All posts in Volkswagen
Edit: One of our Facebook readers – Steve – correctly noted that this is Capri Green and was an 8V Golf to start out. In some ways, that makes it better that a real 2.0 GTi wasn’t sacrificed, though my feelings about most of the modifications stay the same. Thanks Steve, and sorry for the mistake!
I’m fairly certain that with the right backing and skillful marketing I could pitch a show to one of those
crappy cable networks. My premise? Take a car that has been modified and return it to OEM or OEM+ standards. Seriously, when talking about rare cars, aren’t there buyers for these rides? Don’t there seem to be lots of people endlessly browsing the internet looking for that hidden, unmodified and well-cared for gem that rarely surfaces? Heck, it’s what we’ve built a fair amount of our writing around. And even though there are plenty of people pining for original BMWs, Mercedes-Benz and Porsche models, there’s a special lot that love original Volkswagens. One of the biggest reasons they long for these “unicorn” models is that so few were properly cared for, and many of those that were have been modded within an inch of their life. Take the Mk.II GTi; a solid performing replacement for the “original” hot hatch. It’s near legendary status is well cemented in the halls of automotive history, and it’s even one of the few models that carries brand awareness outside of motoring circles. Seriously, even people who know almost nothing about cars know what a GTi is. Within the Mk.II crowd, there are several limited models that the U.S. didn’t receive, so our top of the heap has to be the 1990-1992 16V edition. With a close-ratio gearbox, revised and better integrated smooth big bumpers, the best set of BBS wheels and Recaro seats ever fitted to a Volkswagen and one stunner of a revy 2 liter inline-4, it was an awesome package. Specify it in Montana Green, and you’ve got the crowds drooling. Then someone goes and does this:
CLICK FOR DETAILS: 1992 Volkswagen GTi 16V G60 on eBay
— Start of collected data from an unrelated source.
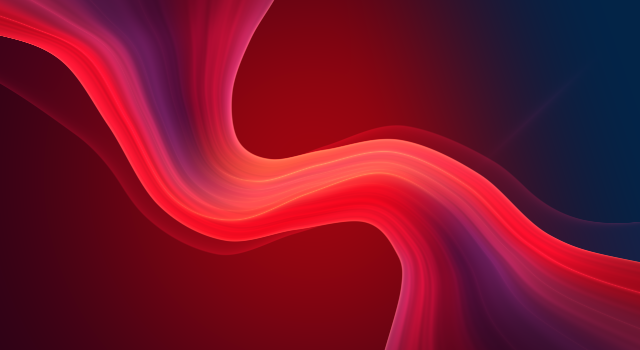
A Shadertoy shader for this background:

```glsl
// A silky ribbon sweeping from the top left to the bottom right over a red and navy glow.
// Two splines bound the ribbon; each point is solved for its place along (s) and across (a)
// the strip, and those two values drive colour ramps, folds, fine strands and outer veils.

// Lower edge in xy and upper edge in zw, in canvas heights
const vec4 rails[12] = vec4[](
    vec4(-.335, .952, .933, 1.263), vec4(-.048, .909, .801, 1.024),
    vec4(.167, .833, .718, .885), vec4(.311, .641, .667, .737),
    vec4(.455, .414, .684, .598), vec4(.646, .313, .778, .545),
    vec4(.849, .344, .933, .572), vec4(1.045, .366, 1.148, .6),
    vec4(1.134, .285, 1.376, .502), vec4(1.151, .175, 1.579, .328),
    vec4(1.077, -.1, 1.837, .251), vec4(1.005, -.435, 2.392, .163));

// Colours across the ribbon: at its fanned ends and at its narrow waist
const vec3 fanRamp[8] = vec3[](
    vec3(.96, .08, .2), vec3(.92, .04, .15), vec3(.76, .15, .35), vec3(.42, .11, .35),
    vec3(.33, .05, .23), vec3(.56, .03, .17), vec3(.78, .06, .22), vec3(.78, .15, .38));
const vec3 waistRamp[8] = vec3[](
    vec3(.95, .05, .15), vec3(.94, .02, .11), vec3(.96, .04, .13), vec3(.98, .17, .21),
    vec3(.98, .26, .3), vec3(.96, .24, .33), vec3(1., .29, .29), vec3(1., .34, .26));

vec3 ramp(vec3 colours[8], float x) {
    x = clamp(x, 0., 1.) * 7.;
    int i = min(int(x), 6);
    return mix(colours[i], colours[i + 1], smoothstep(0., 1., x - float(i)));
}

float hash(float n) {
    n = fract(n * .1031);
    n *= n + 33.33;
    return fract(n * (n + n));
}

float noise(float x) {
    float i = floor(x);
    return mix(hash(i), hash(i + 1.), smoothstep(0., 1., x - i));
}

// Catmull-Rom point on both rails at once
vec4 railsAt(float s) {
    int i = clamp(int(s), 0, 10);
    float t = s - float(i);
    vec4 p0 = rails[max(i - 1, 0)], p1 = rails[i], p2 = rails[i + 1], p3 = rails[min(i + 2, 11)];
    return p1 + .5 * t * (p2 - p0 + t * (2. * p0 - 5. * p1 + 4. * p2 - p3
         + t * (3. * (p1 - p2) + p3 - p0)));
}

// Signed side of p against the line that joins the rails
float sideOf(vec2 p, vec4 r) {
    vec2 d = r.zw - r.xy, e = p - r.xy;
    return d.x * e.y - d.y * e.x;
}

float acrossAt(vec2 p, vec4 r) {
    vec2 d = r.zw - r.xy;
    return dot(p - r.xy, d) / dot(d, d);
}

// Returns s, a and the local ribbon width
vec3 ribbonCoords(vec2 p) {
    float stride = .25, lo = -1., best = 1e3;
    float before = sideOf(p, railsAt(0.));
    for (int i = 0; i < 44; i++) {
        float s = float(i) * stride;
        float after = sideOf(p, railsAt(s + stride));
        if (before * after <= 0.) {
            float a = acrossAt(p, railsAt(s + stride * before / (before - after + 1e-9)));
            float outside = max(max(-a, a - 1.), 0.);
            if (outside < best) { best = outside; lo = s; }
        }
        before = after;
    }
    if (lo < 0.) return vec3(0., -9., 1.);
    float hi = lo + stride, start = sideOf(p, railsAt(lo));
    for (int i = 0; i < 12; i++) {
        float mid = .5 * (lo + hi);
        if (start * sideOf(p, railsAt(mid)) > 0.) lo = mid; else hi = mid;
    }
    vec4 r = railsAt(.5 * (lo + hi));
    return vec3(lo, acrossAt(p, r), length(r.zw - r.xy));
}

void mainImage(out vec4 fragColor, in vec2 fragCoord) {
    vec2 p = fragCoord / iResolution.xy * vec2(1.837, 1.);
    float px = 1. / iResolution.y;

    // Backdrop: red core, maroon falloff, navy corner and a faint beam
    vec2 core = p - vec2(.9, .5);
    vec3 col = mix(vec3(.12, .005, .09), vec3(.62, .02, .06), exp(-1.9 * dot(core, core)));
    col = mix(col, vec3(.01, .14, .28), smoothstep(1.05, 1.9, p.x + .35 * (p.y - .6)));
    float beam = p.y - .92 * p.x + .74;
    float beamEnds = 1. - smoothstep(0., .3, length(p - vec2(1.53, .67)));
    col += vec3(.05, .01, .03) * exp(-abs(beam) * 60.) * beamEnds;

    vec3 ribbon = ribbonCoords(p);
    float s = ribbon.x, a = ribbon.y, width = ribbon.z;

    // Translucent veils beyond both rails
    float q = a < .5 ? s : 12. - s;
    float beyond = max(-a, a - 1.);
    float reach = (.17 + .3 * (1. - smoothstep(2., 3.6, q))) * (1. - smoothstep(5., 6.6, q));
    float depth = (reach - beyond) * width;
    float veil = smoothstep(-px, px, depth) * smoothstep(0., .03, reach);
    col += veil * (vec3(.05, .0, .01) + vec3(.14, .02, .04) * exp(-max(depth, 0.) * 50.));

    // Ribbon body: mirrored fans meeting at the waist
    float waist = 1. - smoothstep(.8, 3., abs(s - 6.));
    vec3 silk = mix(ramp(fanRamp, s < 6. ? a : 1. - a), ramp(waistRamp, a - .12 * (s - 6.)), waist);
    silk *= 1. - .4 * smoothstep(9., 10.6, s) - .2 * (1. - smoothstep(.6, 2., s));
    silk *= 1. + (.2 * noise(a * 24. + s * .4) + .1 * noise(a * 65. - s * .5) - .16) * (1. - .65 * waist);

    // Folds: a crisp lit lip with a soft glow on one side, seen from each rail
    for (int i = 0; i < 8; i++) {
        float k = float(i / 2);
        bool lower = i % 2 == 0;
        float along = lower ? s : 12. - s;
        float climb = lower ? .45 * smoothstep(4., 7.2, along) : .2 * smoothstep(5., 8.5, along);
        float d = ((lower ? a : 1. - a) - .15 - .13 * k - climb * (1. - .2 * k)) * width;
        float glow = exp(-abs(d) * (d > 0. ? 45. : 160.)) * .2 + exp(-abs(d) * 350.) * .4;
        float fade = (1. - smoothstep(6.5, 8.5, along)) / (1. + 2.2 * k);
        silk += glow * fade * mix(vec3(.4, .12, .16), vec3(.25, .45, .14), waist);
    }

    // Lit rims on the two rails
    float inside = min(a, 1. - a) * width;
    float rimDepth = max(inside, 0.);
    silk += vec3(.3, .28, .18) * (exp(-rimDepth * 250.) * .75 + exp(-rimDepth * 45.) * .12);
    col = mix(col, silk, smoothstep(-px, px, inside));

    fragColor = vec4(clamp(col, 0., 1.), 1.);
}
```
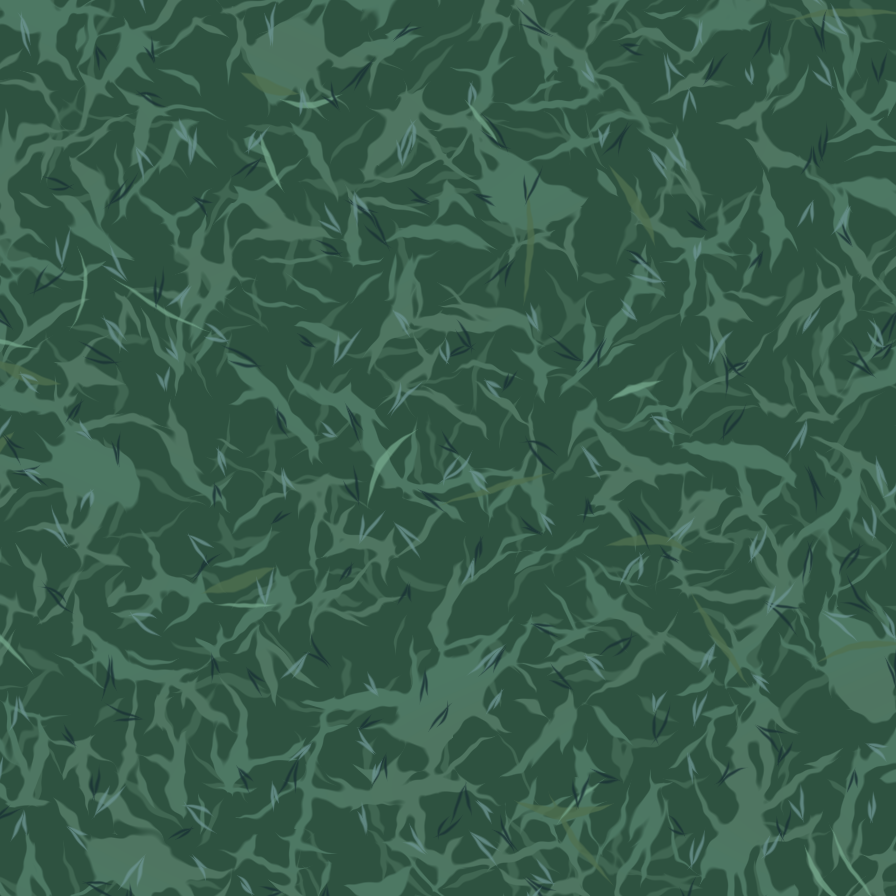
A WebGL 2 fragment shader for this texture:

```glsl
#version 300 es
precision highp float;
// Tangled ragged grass blades on deep green, with fine dark and pale forked straws.

uniform vec2 u_resolution;
out vec4 outColor;

const float TAU = 6.2831853;
const vec3 GROUND = vec3(0.18, 0.32, 0.25);
const vec3 DIM_BLADE = vec3(0.25, 0.40, 0.32);
const vec3 BLADE = vec3(0.31, 0.46, 0.38);
const vec3 OLIVE = vec3(0.31, 0.44, 0.31);
const vec3 DARK_STRAW = vec3(0.10, 0.20, 0.21);
const vec3 PALE_STRAW = vec3(0.42, 0.58, 0.57);
const vec3 MINT = vec3(0.46, 0.66, 0.55);

vec3 hash3(vec2 cell, float seed) {
  vec3 q = fract((cell.xyx + seed) * vec3(0.1031, 0.1030, 0.0973));
  q += dot(q, q.yxz + 33.33);
  return fract((q.xxy + q.yzz) * q.zyx);
}

vec2 rotate(vec2 p, float angle) {
  float c = cos(angle), s = sin(angle);
  return vec2(c * p.x + s * p.y, c * p.y - s * p.x);
}

float smoothMin(float a, float b, float k) {
  float h = max(k - abs(a - b), 0.0) / k;
  return min(a, b) - 0.25 * k * h * h;
}

// Layered sines that roughen outlines
vec2 ragged(vec2 p, float amount, float frequency) {
  for (int i = 0; i < 4; i++) {
    p += amount * sin(rotate(p.yx, 0.9 + float(i) * 1.7) * frequency + float(i) * 2.3);
    amount *= 0.6;
    frequency *= 1.83;
  }
  return p;
}

// Bent, tapered blade centred on the origin and lying along x
float blade(vec2 p, float halfLength, float halfWidth, float bend) {
  float t = p.x / halfLength;
  float y = p.y - bend * (t * t - 0.4);
  return abs(y) - halfWidth * (1.0 - t * t);
}

// One random blade per cell; webbing fills the corners where blades meet
float bladeLayer(vec2 p, float cells, float seed, float share, float girth, float webbing) {
  vec2 g = p * cells, id = floor(g);
  float d = 1.0;
  for (int j = -1; j <= 1; j++)
  for (int i = -1; i <= 1; i++) {
    vec2 cell = id + vec2(i, j);
    vec3 place = hash3(cell, seed), form = hash3(cell, seed + 57.3);
    if (place.z > share) continue;
    vec2 q = rotate(g - cell - place.xy, form.x * TAU);
    float halfLength = mix(0.4, 0.95, form.y);
    float width = girth * mix(0.55, 1.45, form.z);
    float bend = (fract(form.z * 7.0) - 0.5) * 0.5 * halfLength;
    d = smoothMin(d, blade(q, halfLength, width, bend), webbing);
  }
  return d / cells;
}

// Occasional broad clumps
float clumpLayer(vec2 p, float cells, float seed, float share) {
  vec2 g = p * cells, id = floor(g);
  float d = 1.0;
  for (int j = -1; j <= 1; j++)
  for (int i = -1; i <= 1; i++) {
    vec2 cell = id + vec2(i, j);
    vec3 place = hash3(cell, seed), form = hash3(cell, seed + 31.7);
    if (place.z > share) continue;
    vec2 q = rotate(g - cell - place.xy, form.x * TAU) * vec2(0.7, 1.2);
    d = min(d, length(q) - mix(0.08, 0.2, form.y));
  }
  return d / cells;
}

// Pairs of thin straws that share a tip; spread sets how far they turn from upright
float forkLayer(vec2 p, float cells, float seed, float share, float girth, float spread) {
  vec2 g = p * cells, id = floor(g);
  float d = 1.0;
  for (int j = -1; j <= 1; j++)
  for (int i = -1; i <= 1; i++) {
    vec2 cell = id + vec2(i, j);
    vec3 place = hash3(cell, seed), form = hash3(cell, seed + 83.1);
    if (place.z > share) continue;
    float angle = TAU * 0.25 * (form.x > 0.5 ? 1.0 : -1.0) + (form.y - 0.5) * spread;
    float reach = mix(0.14, 0.28, form.z);
    float bend = (fract(form.x * 9.0) - 0.5) * 0.3 * reach;
    vec2 q = g - cell - place.xy;
    vec2 first = rotate(q, angle) - vec2(reach, 0.0);
    vec2 second = rotate(q, angle + mix(0.2, 0.6, fract(form.y * 5.0))) - vec2(reach * 0.75, 0.0);
    d = min(d, blade(first, reach, girth, bend));
    d = min(d, blade(second, reach * 0.75, girth, -bend));
  }
  return d / cells;
}

float cover(float d, float soft) {
  return 1.0 - smoothstep(-soft, soft, d);
}

void main() {
  vec2 p = gl_FragCoord.xy / u_resolution.y;
  float soft = max(0.0014, 0.75 / u_resolution.y);
  vec2 rough = ragged(p, 0.0045, 48.0);
  vec2 wavy = ragged(p, 0.0012, 60.0);

  // Broad blades and clumps
  float body = bladeLayer(rough, 13.0, 11.0, 0.82, 0.09, 0.14);
  body = smoothMin(body, bladeLayer(rough, 22.0, 47.0, 0.68, 0.09, 0.14), 0.008);
  body = smoothMin(body, clumpLayer(rough, 5.0, 5.0, 0.3), 0.02);
  float tint = 0.5 + 0.5 * sin(p.x * 17.0 + 3.0 * sin(p.y * 13.0));
  vec3 color = mix(GROUND, DIM_BLADE, cover(bladeLayer(rough, 20.0, 71.0, 0.6, 0.08, 0.1), soft));
  color = mix(color, BLADE + vec3(-0.01, 0.01, 0.01) * tint, cover(body, soft));
  color = mix(color, OLIVE, 0.8 * cover(bladeLayer(wavy, 14.0, 23.0, 0.06, 0.07, 0.05), soft));

  // Fine straws
  color = mix(color, MINT, 0.75 * cover(bladeLayer(wavy, 16.0, 91.0, 0.06, 0.05, 0.05), soft));
  color = mix(color, DARK_STRAW, 0.85 * cover(forkLayer(wavy, 12.0, 135.0, 0.75, 0.019, 2.6), soft));
  color = mix(color, PALE_STRAW, 0.8 * cover(forkLayer(wavy, 12.0, 163.0, 0.65, 0.024, 1.8), soft));
  outColor = vec4(color, 1.0);
}
```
Not that long ago, if you were at a gathering of automobile enthusiasts and said you had a diesel race car, you would likely have been laughed out of the group. And if I’m completely honest, I probably would have been one of those laughing. The term “diesel” coupled with “performance” just were two words at opposite ends of the spectrum to me even as recently as the mid 1990s. I recall that I had a friend who was very excited about the then relatively new TDi Golf and Jetta, reciting from carefully memorized brochures the fuel economy figures in any given situation. But then, something strange happened. I grew up and got a job where I had to drive – a lot – and was footing my own gas bill. Suddenly, the concept of 50 m.p.g. and having something a little different than the typical performance cars made sense to me. I was contemplating all sorts of weird permutations, generally into the cars I owned. For example, I thought the concept of swapping a diesel motor into the V8 quattro chassis was an interesting one, or for that matter an Audi S6 – the look of performance, but the mileage and run-for-eternity longevity of a diesel motor. Then Volkswagen did us all a favor and started bringing over performance versions of their TDi cars, starting with the Jetta TDi Cup Edition. An effective homologation of their one-make race series, the TDi Cups were essentially a GLi with the TDi powerplant – and offer performance in corners to make things fun coupled to fuel economy that makes life more practical:
CLICK FOR DETAILS: 2010 Volkswagen Jetta TDi Cup on eBay
The original Giugiaro Scirocco is a thing of beauty to this day, with sharp lines that come together distinctively. It’s a shame that most Mk1 Sciroccos are dead or beat within an inch of their life, but today’s is a refreshingly clean and cared-for example. Taken just on looks and the cleanliness of the engine bay, it’s a heck of car. Unfortunately, while the description attempts to be detailed with a photo of (I think?) maintenance and improvements, the seller is not familiar with resolution requirements, leaving quite a few questions to be answered before the steep asking price is paid.
Click for details: 1979 Volkswagen Scirocco on Seattle’s Craigslist
The Mk1 Volkswagen Jetta we featured last week is back up for sale at no reserve. You don’t see a lot of these first generation Jettas knocking around anymore, so grab a good one when you can!